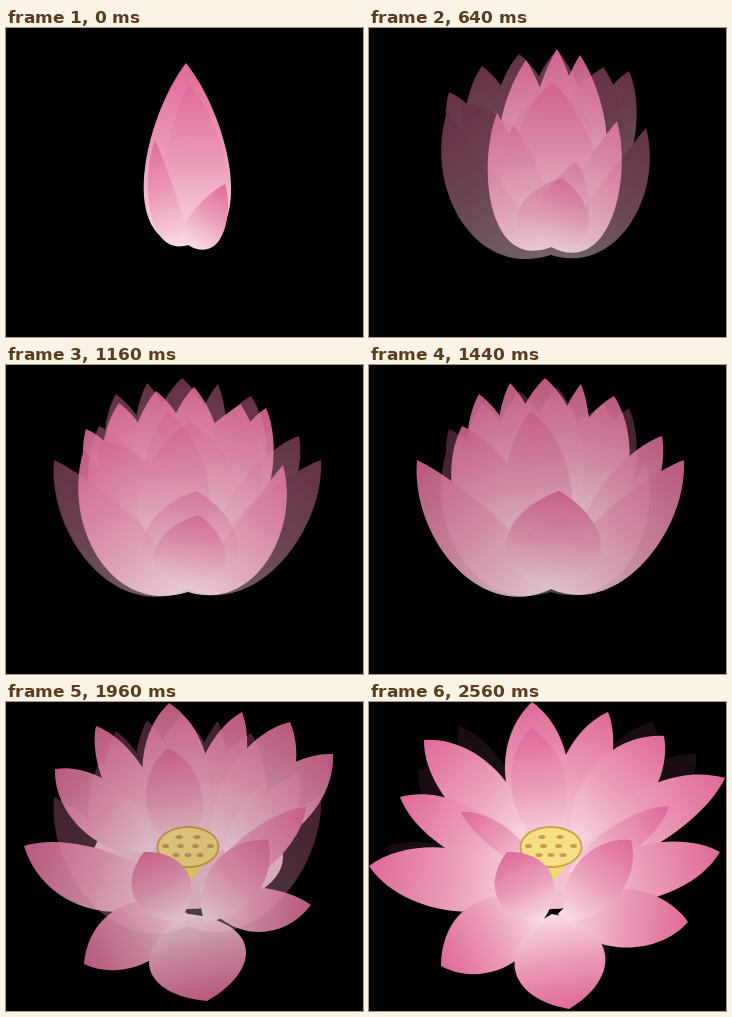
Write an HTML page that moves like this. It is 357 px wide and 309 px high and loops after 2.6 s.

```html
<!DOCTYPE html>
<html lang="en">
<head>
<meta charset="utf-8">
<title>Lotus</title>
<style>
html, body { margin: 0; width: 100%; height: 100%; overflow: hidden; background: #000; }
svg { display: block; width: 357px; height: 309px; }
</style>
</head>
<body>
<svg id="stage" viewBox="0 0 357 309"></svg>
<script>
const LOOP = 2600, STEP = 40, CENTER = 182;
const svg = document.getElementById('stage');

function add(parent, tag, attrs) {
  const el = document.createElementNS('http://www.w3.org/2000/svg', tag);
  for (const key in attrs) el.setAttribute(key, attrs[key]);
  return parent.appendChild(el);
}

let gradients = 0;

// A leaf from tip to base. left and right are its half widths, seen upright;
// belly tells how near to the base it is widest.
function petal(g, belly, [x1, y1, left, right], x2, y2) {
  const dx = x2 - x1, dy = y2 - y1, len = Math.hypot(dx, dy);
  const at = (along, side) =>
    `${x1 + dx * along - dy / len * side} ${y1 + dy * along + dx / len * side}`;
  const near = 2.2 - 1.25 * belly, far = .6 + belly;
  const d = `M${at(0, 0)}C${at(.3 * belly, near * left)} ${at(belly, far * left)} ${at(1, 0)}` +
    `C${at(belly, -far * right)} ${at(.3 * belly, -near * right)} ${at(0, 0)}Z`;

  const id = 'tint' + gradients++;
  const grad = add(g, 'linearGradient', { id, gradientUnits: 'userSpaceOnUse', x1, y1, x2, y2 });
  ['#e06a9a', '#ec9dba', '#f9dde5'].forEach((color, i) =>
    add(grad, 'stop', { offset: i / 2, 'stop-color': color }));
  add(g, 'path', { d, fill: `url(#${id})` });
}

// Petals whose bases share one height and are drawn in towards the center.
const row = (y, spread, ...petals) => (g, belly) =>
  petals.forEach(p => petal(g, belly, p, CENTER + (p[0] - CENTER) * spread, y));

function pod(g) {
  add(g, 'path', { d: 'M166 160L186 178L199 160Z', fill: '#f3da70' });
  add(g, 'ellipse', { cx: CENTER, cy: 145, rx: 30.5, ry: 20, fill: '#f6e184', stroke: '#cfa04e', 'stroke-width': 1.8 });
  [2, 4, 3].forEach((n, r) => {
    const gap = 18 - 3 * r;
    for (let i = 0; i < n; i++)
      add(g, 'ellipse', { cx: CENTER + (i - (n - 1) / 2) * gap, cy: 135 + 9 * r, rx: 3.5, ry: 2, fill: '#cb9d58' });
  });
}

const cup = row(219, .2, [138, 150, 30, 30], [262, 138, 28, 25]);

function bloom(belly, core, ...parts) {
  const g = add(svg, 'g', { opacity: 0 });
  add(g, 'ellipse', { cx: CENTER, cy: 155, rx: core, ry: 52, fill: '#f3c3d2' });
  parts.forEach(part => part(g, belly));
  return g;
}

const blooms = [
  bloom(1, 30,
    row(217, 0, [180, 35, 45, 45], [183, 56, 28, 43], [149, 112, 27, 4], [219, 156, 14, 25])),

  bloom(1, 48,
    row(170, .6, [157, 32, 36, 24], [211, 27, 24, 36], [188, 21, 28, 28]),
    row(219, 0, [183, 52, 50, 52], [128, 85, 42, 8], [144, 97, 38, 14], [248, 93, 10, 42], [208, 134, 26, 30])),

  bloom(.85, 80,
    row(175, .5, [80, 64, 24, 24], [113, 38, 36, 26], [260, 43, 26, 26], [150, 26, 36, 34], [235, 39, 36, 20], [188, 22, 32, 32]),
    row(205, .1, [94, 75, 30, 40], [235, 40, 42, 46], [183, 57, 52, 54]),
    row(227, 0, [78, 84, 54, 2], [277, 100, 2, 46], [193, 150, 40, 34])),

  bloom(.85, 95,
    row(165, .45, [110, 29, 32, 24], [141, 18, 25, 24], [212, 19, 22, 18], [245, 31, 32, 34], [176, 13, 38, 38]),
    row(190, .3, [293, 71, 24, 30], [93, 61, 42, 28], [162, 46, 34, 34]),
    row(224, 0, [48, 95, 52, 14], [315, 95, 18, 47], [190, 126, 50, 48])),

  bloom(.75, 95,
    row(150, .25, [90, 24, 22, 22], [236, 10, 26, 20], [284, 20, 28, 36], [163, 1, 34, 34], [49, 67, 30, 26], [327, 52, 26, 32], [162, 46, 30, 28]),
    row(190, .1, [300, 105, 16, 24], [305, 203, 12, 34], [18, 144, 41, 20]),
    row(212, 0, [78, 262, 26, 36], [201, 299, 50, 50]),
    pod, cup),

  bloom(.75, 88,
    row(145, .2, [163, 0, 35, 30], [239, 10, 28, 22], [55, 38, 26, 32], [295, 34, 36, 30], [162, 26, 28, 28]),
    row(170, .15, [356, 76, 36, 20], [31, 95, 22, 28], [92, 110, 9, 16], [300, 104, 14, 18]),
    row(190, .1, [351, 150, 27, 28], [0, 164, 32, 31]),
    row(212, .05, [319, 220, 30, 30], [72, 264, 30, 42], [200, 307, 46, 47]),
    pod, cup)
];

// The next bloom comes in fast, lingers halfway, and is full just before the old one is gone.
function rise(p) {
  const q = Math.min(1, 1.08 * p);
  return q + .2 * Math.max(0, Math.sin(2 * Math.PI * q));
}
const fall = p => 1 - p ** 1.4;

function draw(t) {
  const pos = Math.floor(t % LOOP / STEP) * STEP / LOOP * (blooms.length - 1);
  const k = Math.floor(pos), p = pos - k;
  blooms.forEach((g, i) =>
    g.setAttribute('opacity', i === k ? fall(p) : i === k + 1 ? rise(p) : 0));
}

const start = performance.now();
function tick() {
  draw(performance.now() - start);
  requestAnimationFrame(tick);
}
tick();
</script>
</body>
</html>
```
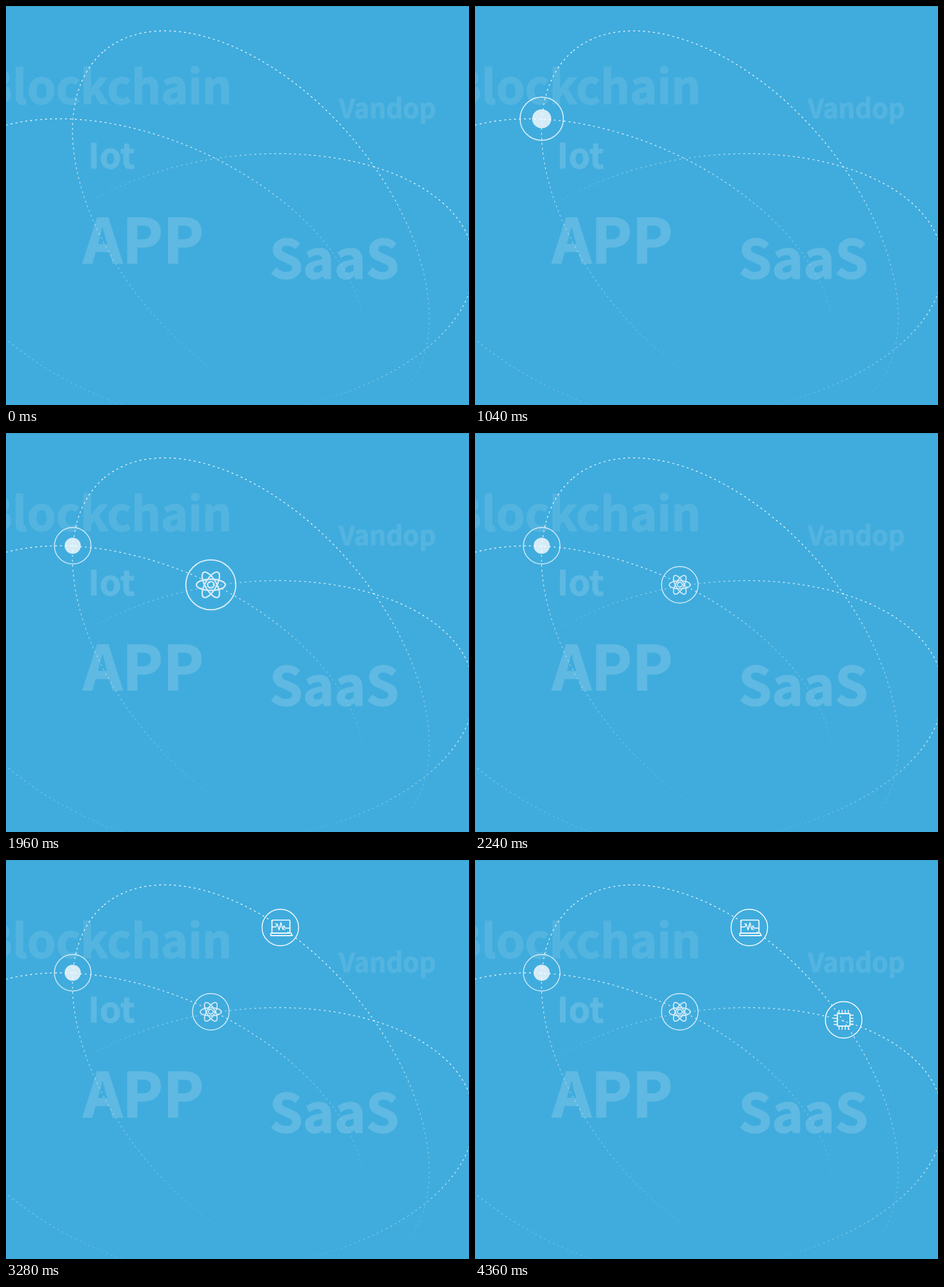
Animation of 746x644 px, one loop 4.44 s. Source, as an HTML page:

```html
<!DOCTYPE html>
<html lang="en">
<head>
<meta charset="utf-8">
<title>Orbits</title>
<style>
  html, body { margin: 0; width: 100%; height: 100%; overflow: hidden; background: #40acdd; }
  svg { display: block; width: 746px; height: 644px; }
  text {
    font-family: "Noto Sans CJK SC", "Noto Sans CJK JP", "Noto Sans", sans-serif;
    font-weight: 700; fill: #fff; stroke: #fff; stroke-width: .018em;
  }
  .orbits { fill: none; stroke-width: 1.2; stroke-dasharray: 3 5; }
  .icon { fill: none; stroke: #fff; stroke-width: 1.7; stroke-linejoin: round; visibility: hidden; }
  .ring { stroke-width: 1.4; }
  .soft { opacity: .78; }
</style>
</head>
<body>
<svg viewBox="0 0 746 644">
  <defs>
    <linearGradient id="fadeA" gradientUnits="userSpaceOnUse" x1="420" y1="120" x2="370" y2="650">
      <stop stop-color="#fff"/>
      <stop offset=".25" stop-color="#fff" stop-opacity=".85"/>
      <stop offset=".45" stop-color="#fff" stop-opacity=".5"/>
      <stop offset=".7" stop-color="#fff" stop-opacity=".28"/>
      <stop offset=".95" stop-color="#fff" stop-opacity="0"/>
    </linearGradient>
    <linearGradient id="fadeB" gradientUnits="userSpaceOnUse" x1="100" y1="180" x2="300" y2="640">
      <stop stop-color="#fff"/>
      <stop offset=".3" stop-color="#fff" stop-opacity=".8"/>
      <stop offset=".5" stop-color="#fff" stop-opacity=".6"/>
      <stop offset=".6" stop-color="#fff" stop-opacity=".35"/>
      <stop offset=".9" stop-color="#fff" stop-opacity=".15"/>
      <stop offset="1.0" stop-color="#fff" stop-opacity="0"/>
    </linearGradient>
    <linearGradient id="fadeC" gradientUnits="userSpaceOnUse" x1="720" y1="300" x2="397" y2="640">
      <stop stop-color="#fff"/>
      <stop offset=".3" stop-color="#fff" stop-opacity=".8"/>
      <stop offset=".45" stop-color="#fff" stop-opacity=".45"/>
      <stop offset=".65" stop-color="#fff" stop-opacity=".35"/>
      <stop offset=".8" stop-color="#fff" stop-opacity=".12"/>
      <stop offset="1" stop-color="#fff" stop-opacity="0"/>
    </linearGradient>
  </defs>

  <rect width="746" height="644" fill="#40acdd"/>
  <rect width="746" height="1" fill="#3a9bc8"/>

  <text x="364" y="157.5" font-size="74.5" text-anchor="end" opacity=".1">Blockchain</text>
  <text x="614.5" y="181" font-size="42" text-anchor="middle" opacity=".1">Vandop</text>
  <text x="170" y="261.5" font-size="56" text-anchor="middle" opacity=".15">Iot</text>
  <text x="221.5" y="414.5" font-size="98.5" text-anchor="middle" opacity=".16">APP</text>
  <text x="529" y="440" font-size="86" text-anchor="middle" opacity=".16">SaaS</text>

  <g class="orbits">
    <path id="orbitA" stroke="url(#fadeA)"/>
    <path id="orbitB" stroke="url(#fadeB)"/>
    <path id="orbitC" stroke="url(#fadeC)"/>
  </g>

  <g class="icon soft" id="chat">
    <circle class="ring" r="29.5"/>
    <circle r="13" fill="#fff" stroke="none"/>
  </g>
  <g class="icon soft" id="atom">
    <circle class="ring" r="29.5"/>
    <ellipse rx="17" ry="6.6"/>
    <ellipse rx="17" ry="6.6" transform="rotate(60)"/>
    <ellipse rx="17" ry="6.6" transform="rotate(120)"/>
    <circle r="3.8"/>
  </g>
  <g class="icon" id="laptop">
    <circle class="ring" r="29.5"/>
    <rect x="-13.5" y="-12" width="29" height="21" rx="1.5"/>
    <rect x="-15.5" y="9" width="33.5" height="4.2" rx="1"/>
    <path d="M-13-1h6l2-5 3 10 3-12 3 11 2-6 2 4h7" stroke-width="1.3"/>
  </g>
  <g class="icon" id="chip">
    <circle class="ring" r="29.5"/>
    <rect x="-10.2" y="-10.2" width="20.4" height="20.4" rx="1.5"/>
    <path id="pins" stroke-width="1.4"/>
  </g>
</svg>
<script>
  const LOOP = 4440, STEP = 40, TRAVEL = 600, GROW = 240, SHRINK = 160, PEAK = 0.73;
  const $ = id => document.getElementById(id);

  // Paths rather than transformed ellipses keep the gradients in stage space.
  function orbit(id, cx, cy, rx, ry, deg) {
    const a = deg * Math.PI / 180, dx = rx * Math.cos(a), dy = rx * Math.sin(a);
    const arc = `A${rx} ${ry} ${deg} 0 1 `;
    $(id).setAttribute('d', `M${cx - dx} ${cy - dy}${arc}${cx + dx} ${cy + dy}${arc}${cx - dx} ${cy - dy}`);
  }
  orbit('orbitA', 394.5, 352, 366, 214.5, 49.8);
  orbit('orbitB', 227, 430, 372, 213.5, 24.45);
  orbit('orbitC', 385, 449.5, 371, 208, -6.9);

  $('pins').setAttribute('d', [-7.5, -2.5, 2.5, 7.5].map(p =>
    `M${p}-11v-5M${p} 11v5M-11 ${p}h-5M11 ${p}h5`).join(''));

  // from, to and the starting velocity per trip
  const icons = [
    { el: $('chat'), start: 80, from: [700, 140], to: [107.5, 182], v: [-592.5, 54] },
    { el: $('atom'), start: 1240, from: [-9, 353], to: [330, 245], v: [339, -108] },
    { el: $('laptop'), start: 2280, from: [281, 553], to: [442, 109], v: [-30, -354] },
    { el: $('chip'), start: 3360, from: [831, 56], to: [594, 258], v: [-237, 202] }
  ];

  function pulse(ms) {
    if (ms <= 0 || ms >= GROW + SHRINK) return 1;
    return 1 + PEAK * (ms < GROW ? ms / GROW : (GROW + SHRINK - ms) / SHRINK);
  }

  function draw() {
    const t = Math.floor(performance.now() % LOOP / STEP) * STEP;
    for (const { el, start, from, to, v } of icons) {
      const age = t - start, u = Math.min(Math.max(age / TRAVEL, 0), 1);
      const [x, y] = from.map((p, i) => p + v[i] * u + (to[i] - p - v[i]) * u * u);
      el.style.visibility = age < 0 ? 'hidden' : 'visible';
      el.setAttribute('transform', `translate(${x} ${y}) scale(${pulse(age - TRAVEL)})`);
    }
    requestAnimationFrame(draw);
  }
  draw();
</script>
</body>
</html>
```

■ ■ ■

● **BRIEF**: Say how many lines of the records include the string "return"; the number alone is enough.

● **TASK SOLUTION**: 5